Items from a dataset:
^^^^^^^^

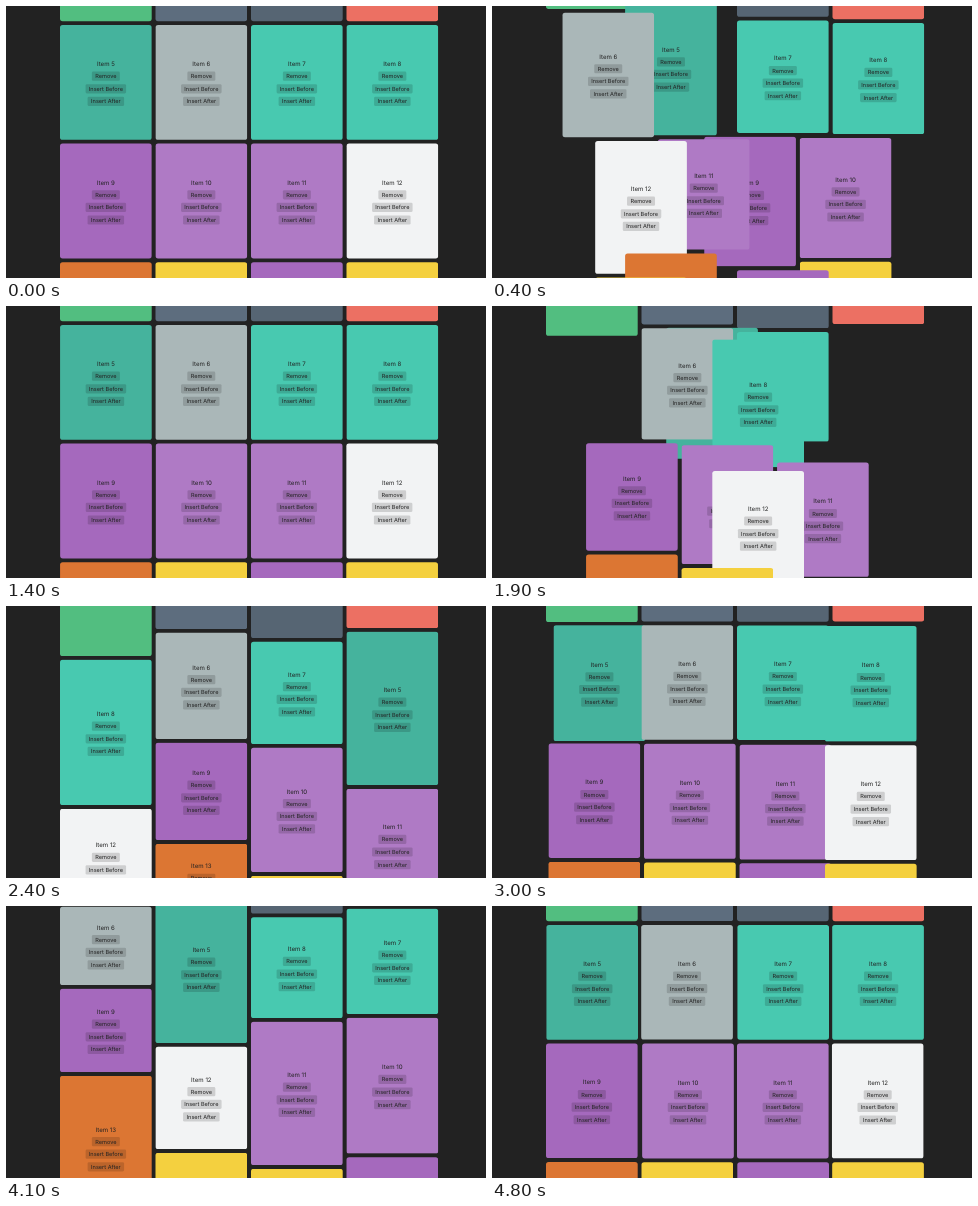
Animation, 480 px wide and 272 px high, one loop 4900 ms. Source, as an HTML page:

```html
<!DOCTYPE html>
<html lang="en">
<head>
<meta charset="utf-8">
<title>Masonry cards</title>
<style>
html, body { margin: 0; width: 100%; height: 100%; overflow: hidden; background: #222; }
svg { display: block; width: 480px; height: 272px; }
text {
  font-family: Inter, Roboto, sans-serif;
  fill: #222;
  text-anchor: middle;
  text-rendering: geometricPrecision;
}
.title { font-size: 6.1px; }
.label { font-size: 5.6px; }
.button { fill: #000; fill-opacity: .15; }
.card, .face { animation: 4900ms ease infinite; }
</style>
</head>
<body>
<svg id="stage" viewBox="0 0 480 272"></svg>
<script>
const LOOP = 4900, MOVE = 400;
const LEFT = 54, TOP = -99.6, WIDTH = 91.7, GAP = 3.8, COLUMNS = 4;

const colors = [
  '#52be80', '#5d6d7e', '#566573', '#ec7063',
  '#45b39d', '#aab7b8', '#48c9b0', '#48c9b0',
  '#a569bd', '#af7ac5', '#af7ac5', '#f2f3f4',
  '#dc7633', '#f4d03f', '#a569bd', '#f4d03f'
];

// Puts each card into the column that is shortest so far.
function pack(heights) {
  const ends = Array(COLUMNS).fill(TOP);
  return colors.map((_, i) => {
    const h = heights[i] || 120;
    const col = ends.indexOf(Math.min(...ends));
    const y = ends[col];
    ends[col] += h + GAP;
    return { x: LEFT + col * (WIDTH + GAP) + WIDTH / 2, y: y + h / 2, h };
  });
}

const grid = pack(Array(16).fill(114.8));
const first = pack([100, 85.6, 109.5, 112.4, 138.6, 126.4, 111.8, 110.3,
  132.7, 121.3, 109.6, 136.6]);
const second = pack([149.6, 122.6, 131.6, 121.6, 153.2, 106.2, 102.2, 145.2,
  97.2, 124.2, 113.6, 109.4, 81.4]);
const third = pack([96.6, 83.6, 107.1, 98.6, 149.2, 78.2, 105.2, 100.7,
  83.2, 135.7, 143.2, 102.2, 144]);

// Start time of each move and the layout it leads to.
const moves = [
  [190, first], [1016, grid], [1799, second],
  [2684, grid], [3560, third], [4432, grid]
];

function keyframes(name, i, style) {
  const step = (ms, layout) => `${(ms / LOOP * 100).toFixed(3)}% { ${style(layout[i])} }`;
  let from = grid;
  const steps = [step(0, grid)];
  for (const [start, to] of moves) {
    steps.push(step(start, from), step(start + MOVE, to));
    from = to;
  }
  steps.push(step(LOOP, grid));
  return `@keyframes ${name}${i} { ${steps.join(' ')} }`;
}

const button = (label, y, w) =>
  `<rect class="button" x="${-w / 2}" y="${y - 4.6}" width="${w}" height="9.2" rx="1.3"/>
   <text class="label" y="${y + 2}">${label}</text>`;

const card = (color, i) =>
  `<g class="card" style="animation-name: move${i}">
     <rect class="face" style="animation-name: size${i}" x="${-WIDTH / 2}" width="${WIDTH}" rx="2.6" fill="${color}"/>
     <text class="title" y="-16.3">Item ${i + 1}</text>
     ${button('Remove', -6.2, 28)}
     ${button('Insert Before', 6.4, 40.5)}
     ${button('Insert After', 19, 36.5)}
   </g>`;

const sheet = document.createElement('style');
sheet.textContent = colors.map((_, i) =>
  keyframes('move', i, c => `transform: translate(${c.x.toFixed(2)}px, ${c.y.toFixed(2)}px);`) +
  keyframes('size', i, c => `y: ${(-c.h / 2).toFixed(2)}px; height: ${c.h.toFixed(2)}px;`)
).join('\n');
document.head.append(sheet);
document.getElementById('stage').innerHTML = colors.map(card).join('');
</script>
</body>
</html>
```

^^^^^^^^

**What is expected:** The records above should be written out in full and unchanged, except that pictures are dropped.

**Solution for this problem:**
Animation, 480 px wide and 272 px high, one loop 4900 ms. Source, as an HTML page:

```html
<!DOCTYPE html>
<html lang="en">
<head>
<meta charset="utf-8">
<title>Masonry cards</title>
<style>
html, body { margin: 0; width: 100%; height: 100%; overflow: hidden; background: #222; }
svg { display: block; width: 480px; height: 272px; }
text {
  font-family: Inter, Roboto, sans-serif;
  fill: #222;
  text-anchor: middle;
  text-rendering: geometricPrecision;
}
.title { font-size: 6.1px; }
.label { font-size: 5.6px; }
.button { fill: #000; fill-opacity: .15; }
.card, .face { animation: 4900ms ease infinite; }
</style>
</head>
<body>
<svg id="stage" viewBox="0 0 480 272"></svg>
<script>
const LOOP = 4900, MOVE = 400;
const LEFT = 54, TOP = -99.6, WIDTH = 91.7, GAP = 3.8, COLUMNS = 4;

const colors = [
  '#52be80', '#5d6d7e', '#566573', '#ec7063',
  '#45b39d', '#aab7b8', '#48c9b0', '#48c9b0',
  '#a569bd', '#af7ac5', '#af7ac5', '#f2f3f4',
  '#dc7633', '#f4d03f', '#a569bd', '#f4d03f'
];

// Puts each card into the column that is shortest so far.
function pack(heights) {
  const ends = Array(COLUMNS).fill(TOP);
  return colors.map((_, i) => {
    const h = heights[i] || 120;
    const col = ends.indexOf(Math.min(...ends));
    const y = ends[col];
    ends[col] += h + GAP;
    return { x: LEFT + col * (WIDTH + GAP) + WIDTH / 2, y: y + h / 2, h };
  });
}

const grid = pack(Array(16).fill(114.8));
const first = pack([100, 85.6, 109.5, 112.4, 138.6, 126.4, 111.8, 110.3,
  132.7, 121.3, 109.6, 136.6]);
const second = pack([149.6, 122.6, 131.6, 121.6, 153.2, 106.2, 102.2, 145.2,
  97.2, 124.2, 113.6, 109.4, 81.4]);
const third = pack([96.6, 83.6, 107.1, 98.6, 149.2, 78.2, 105.2, 100.7,
  83.2, 135.7, 143.2, 102.2, 144]);

// Start time of each move and the layout it leads to.
const moves = [
  [190, first], [1016, grid], [1799, second],
  [2684, grid], [3560, third], [4432, grid]
];

function keyframes(name, i, style) {
  const step = (ms, layout) => `${(ms / LOOP * 100).toFixed(3)}% { ${style(layout[i])} }`;
  let from = grid;
  const steps = [step(0, grid)];
  for (const [start, to] of moves) {
    steps.push(step(start, from), step(start + MOVE, to));
    from = to;
  }
  steps.push(step(LOOP, grid));
  return `@keyframes ${name}${i} { ${steps.join(' ')} }`;
}

const button = (label, y, w) =>
  `<rect class="button" x="${-w / 2}" y="${y - 4.6}" width="${w}" height="9.2" rx="1.3"/>
   <text class="label" y="${y + 2}">${label}</text>`;

const card = (color, i) =>
  `<g class="card" style="animation-name: move${i}">
     <rect class="face" style="animation-name: size${i}" x="${-WIDTH / 2}" width="${WIDTH}" rx="2.6" fill="${color}"/>
     <text class="title" y="-16.3">Item ${i + 1}</text>
     ${button('Remove', -6.2, 28)}
     ${button('Insert Before', 6.4, 40.5)}
     ${button('Insert After', 19, 36.5)}
   </g>`;

const sheet = document.createElement('style');
sheet.textContent = colors.map((_, i) =>
  keyframes('move', i, c => `transform: translate(${c.x.toFixed(2)}px, ${c.y.toFixed(2)}px);`) +
  keyframes('size', i, c => `y: ${(-c.h / 2).toFixed(2)}px; height: ${c.h.toFixed(2)}px;`)
).join('\n');
document.head.append(sheet);
document.getElementById('stage').innerHTML = colors.map(card).join('');
</script>
</body>
</html>
```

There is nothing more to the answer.